## Chemistry: The Central Science (13th Edition)

if we call - $E_H$: the ground-state energy of the hydrogen atom - $Z_A$: the nuclear charge of A (A is a hydrogen-like system) - $E_A$: the ground-state energy of A we have the following relationship between the ground-state energy of the hydrogen-like systems and the nuclear charge: $$E_A=Z_A^2\times E_H$$
The nuclear charge is the total charge of all the protons in the nucleus of an atom. In the periodic table, it equals the atomic number of the element.

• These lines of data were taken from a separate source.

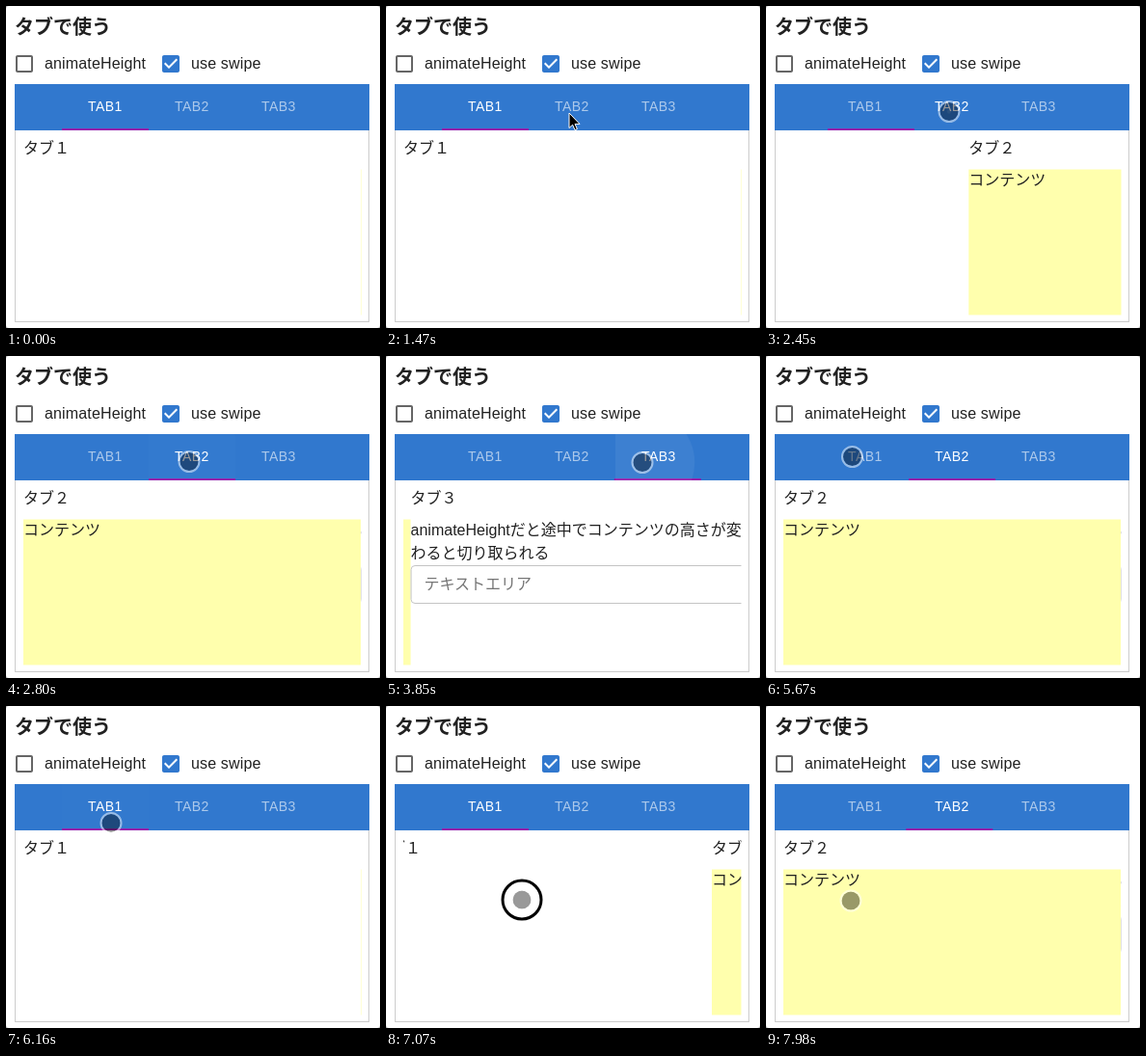
Recreate the animation shown at these times as an HTML page. Size 388 by 334 pixels, loop 8000 ms.

```html
<!DOCTYPE html>
<html lang="ja">
<head>
<meta charset="utf-8">
<style>
html, body { margin: 0; width: 100%; height: 100%; overflow: hidden; background: #aaa; }
svg { display: block; width: 388px; height: 334px; background: #fff; border-radius: 3px; }
text { font: 16px "Liberation Sans", "Noto Sans CJK JP", "Noto Sans CJK", sans-serif; fill: #212121; }
.title { font-size: 20px; font-weight: bold; }
.label { letter-spacing: .15px; }
.tab { font-size: 14px; letter-spacing: .4px; fill: #fff; }
</style>
</head>
<body>
<svg viewBox="0 0 388 334">
  <defs>
    <clipPath id="view"><rect x="18" y="130" width="350.5" height="197"/></clipPath>
    <clipPath id="button"><rect id="buttonBox" y="81" width="90" height="48"/></clipPath>
  </defs>

  <text class="title" x="9" y="28.5">タブで使う</text>
  <path transform="translate(7 48)" fill="#666" d="M19 5v14H5V5h14m0-2H5c-1.1 0-2 .9-2 2v14c0 1.1.9 2 2 2h14c1.1 0 2-.9 2-2V5c0-1.1-.9-2-2-2z"/>
  <text class="label" x="40" y="65">animateHeight</text>
  <path transform="translate(159 48)" fill="#3178ce" d="M19 3H5c-1.1 0-2 .9-2 2v14c0 1.1.9 2 2 2h14c1.1 0 2-.9 2-2V5c0-1.1-.9-2-2-2zm-9 14l-5-5 1.4-1.4L10 14.2l7.6-7.6L19 8z"/>
  <text class="label" x="192" y="65">use swipe</text>

  <rect x="9.5" y="100.500" width="367" height="227" fill="none" stroke="#ccc"/>
  <g clip-path="url(#view)">
    <g id="strip">
      <text x="18" y="153">タブ１</text>
      <g transform="translate(350)">
        <rect x="18" y="169.500" width="350" height="151" fill="#ffffad"/>
        <text x="18" y="153">タブ２</text>
        <text x="18" y="186">コンテンツ</text>
      </g>
      <g transform="translate(700)">
        <text x="18" y="153">タブ３</text>
        <text x="18" y="186">animateHeightだと途中でコンテンツの高さが変</text>
        <text x="18" y="210">わると切り取られる</text>
        <rect x="18.500" y="217.500" width="349" height="39" rx="4" fill="none" stroke="#c4c4c4"/>
        <text x="32" y="242" style="fill:#757575">テキストエリア</text>
      </g>
    </g>
  </g>

  <rect x="9" y="81" width="368" height="48" fill="#3178ce"/>
  <text class="tab" x="85" y="109">TAB1</text>
  <text class="tab" x="175" y="109">TAB2</text>
  <text class="tab" x="265" y="109">TAB3</text>
  <rect id="bar" y="127" width="90" height="2" fill="#9620ab"/>
  <g clip-path="url(#button)"><circle id="ripple" fill="#fff"/></g>

  <g id="cursor">
    <path id="arrow" d="M0 0V15.500L3.600 12.200 6 17.600 8.400 16.600 6 11.400H11Z" stroke="#fff"/>
    <g id="dot">
      <circle r="9.500" fill-opacity=".4"/>
      <circle r="10.500" fill="none" stroke="#fff" stroke-opacity=".5" stroke-width="2"/>
    </g>
    <circle id="ring" r="20" fill="none" stroke="#000" stroke-width="3"/>
  </g>
</svg>
<script>
const LOOP = 8000, STEP = 70, SLIDE = 350, TAB = 90;
const $ = id => document.getElementById(id);
const tabs = document.querySelectorAll('.tab');

// time, x, y of the pointer
const path = [
  [70, 12, 15], [350, 364, 284], [630, 201, 180], [770, 201, 180], [980, 190, 118],
  [1190, 190, 118], [1260, 190, 111], [1610, 190, 111], [1680, 196, 112],
  [1750, 190, 109.5], [2800, 190, 109.5], [3010, 241, 110], [3150, 266, 110.5],
  [3990, 266, 110.5], [4340, 193, 110], [4480, 189, 110], [4830, 189, 110],
  [5250, 89.5, 104.5], [6090, 89.5, 104.5], [6440, 187, 189], [6580, 191.5, 200.5],
  [6860, 192, 201], [7070, 141, 201], [7280, 88, 202]
];
const presses = [[1260, 1470], [2240, 2380], [3430, 3570], [4550, 4690], [5530, 5670], [6720, 7345]];
const SWIPE = 6860, DROP = 7345;

// start of slide, of bar and of highlight for each tab change
const click = (t, from, to) => ({ slide: t, bar: t + 20, on: t, from, to, tap: true });
const moves = [
  click(2385, 0, 1), click(3575, 1, 2), click(4695, 2, 1), click(5675, 1, 0),
  { slide: DROP, bar: 7746, on: 7700, from: 83 / SLIDE, to: 1 }
];

const clamp = v => Math.min(1, Math.max(0, v));
const mix = (a, b, k) => a + (b - a) * k;

function bezier(x1, y1, x2, y2) {
  const at = (a, b, s) => 3 * (1 - s) ** 2 * s * a + 3 * (1 - s) * s * s * b + s ** 3;
  return x => {
    x = clamp(x);
    if (x === 0 || x === 1) return x;
    let lo = 0, hi = 1;
    for (let i = 0; i < 24; i++) {
      const mid = (lo + hi) / 2;
      if (at(x1, x2, mid) < x) lo = mid; else hi = mid;
    }
    return at(y1, y2, lo);
  };
}
const glide = bezier(.15, .3, .25, 1), inOut = bezier(.4, 0, .2, 1);

function pointer(t) {
  const i = path.findIndex(p => p[0] > t);
  if (i < 0) return path[path.length - 1].slice(1);
  if (i === 0) return path[0].slice(1);
  const [t0, x0, y0] = path[i - 1], [t1, x1, y1] = path[i], k = (t - t0) / (t1 - t0);
  return [mix(x0, x1, k), mix(y0, y1, k)];
}

const set = (el, attrs) => { for (const k in attrs) el.setAttribute(k, attrs[k]); };
const show = (el, on) => { el.style.display = on ? '' : 'none'; };

function drawRipple(t) {
  const m = moves.filter(m => m.tap && t >= m.slide).pop();
  const age = m ? (t - m.slide) / 550 : 1;
  show($('ripple'), age < 1);
  if (age >= 1) return;
  const [cx, cy] = pointer(m.slide), left = 58 + TAB * m.to, k = inOut(age);
  const reach = Math.hypot(Math.max(cx - left, left + TAB - cx) + 1, Math.max(cy - 81, 129 - cy) + 1);
  set($('buttonBox'), { x: left });
  set($('ripple'), { cx, cy, r: reach * k, 'fill-opacity': mix(.1, .3, k) * (1 - k) });
}

function draw(t) {
  const [x, y] = pointer(t);
  let page = 0, bar = 0, active = 0;
  for (const m of moves) {
    if (t >= m.slide) page = mix(m.from, m.to, glide((t - m.slide) / SLIDE));
    if (t >= m.bar) bar = mix(Math.round(m.from), m.to, inOut((t - m.bar) / 300));
    if (t >= m.on) active = m.to;
  }
  if (t >= SWIPE && t < DROP) page = Math.max(0, 171 - x) / SLIDE;

  set($('strip'), { transform: `translate(${-SLIDE * page})` });
  set($('bar'), { x: 58 + TAB * bar });
  tabs.forEach((tab, i) => { tab.style.opacity = i === active ? 1 : .6; });
  drawRipple(t);

  set($('cursor'), { transform: `translate(${x} ${y})` });
  show($('cursor'), t >= 70);
  show($('arrow'), t < 1750);
  show($('dot'), t >= 1750);
  show($('ring'), presses.some(([a, b]) => t >= a && t < b));
}

const start = performance.now();
function tick() {
  const t = Math.max(0, performance.now() - start) % LOOP;
  draw(Math.floor(t / STEP) * STEP);
  requestAnimationFrame(tick);
}
tick();
</script>
</body>
</html>
```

So, the nuclear charge of hydrogen $Z_H=1$ The nuclear charge of helium ion $Z_{He^+}=2$ The nuclear charge of lithium ion $Z_{Li^{2+}}=3$ Now we compare the ground-state energy $(E)$ of each atom / ion: $\frac{E_{He^+}}{E_H}=\frac{-8.72\times10^{-18}J}{-2.18\times10^{-18}J}=4=2^2=Z_{He^+}^2$ $\frac{E_{Li^{2+}}}{E_H}=\frac{-1.96\times10^{-17}J}{-2.18\times10^{-18}J}\approx9=3^2=Z_{Li^{2+}}^2$ In other words, $E_{He^+}=Z_{He^+}^2\times E_H$ $E_{Li^{2+}}=Z_{Li^{2+}}^2\times E_H$ Therefore, if we call - $E_H$: the ground-state energy of the hydrogen atom - $Z_A$: the nuclear charge of A (A is a hydrogen-like system) - $E_A$: the ground-state energy of A we have the following relationship: $$E_A=Z_A^2\times E_H$$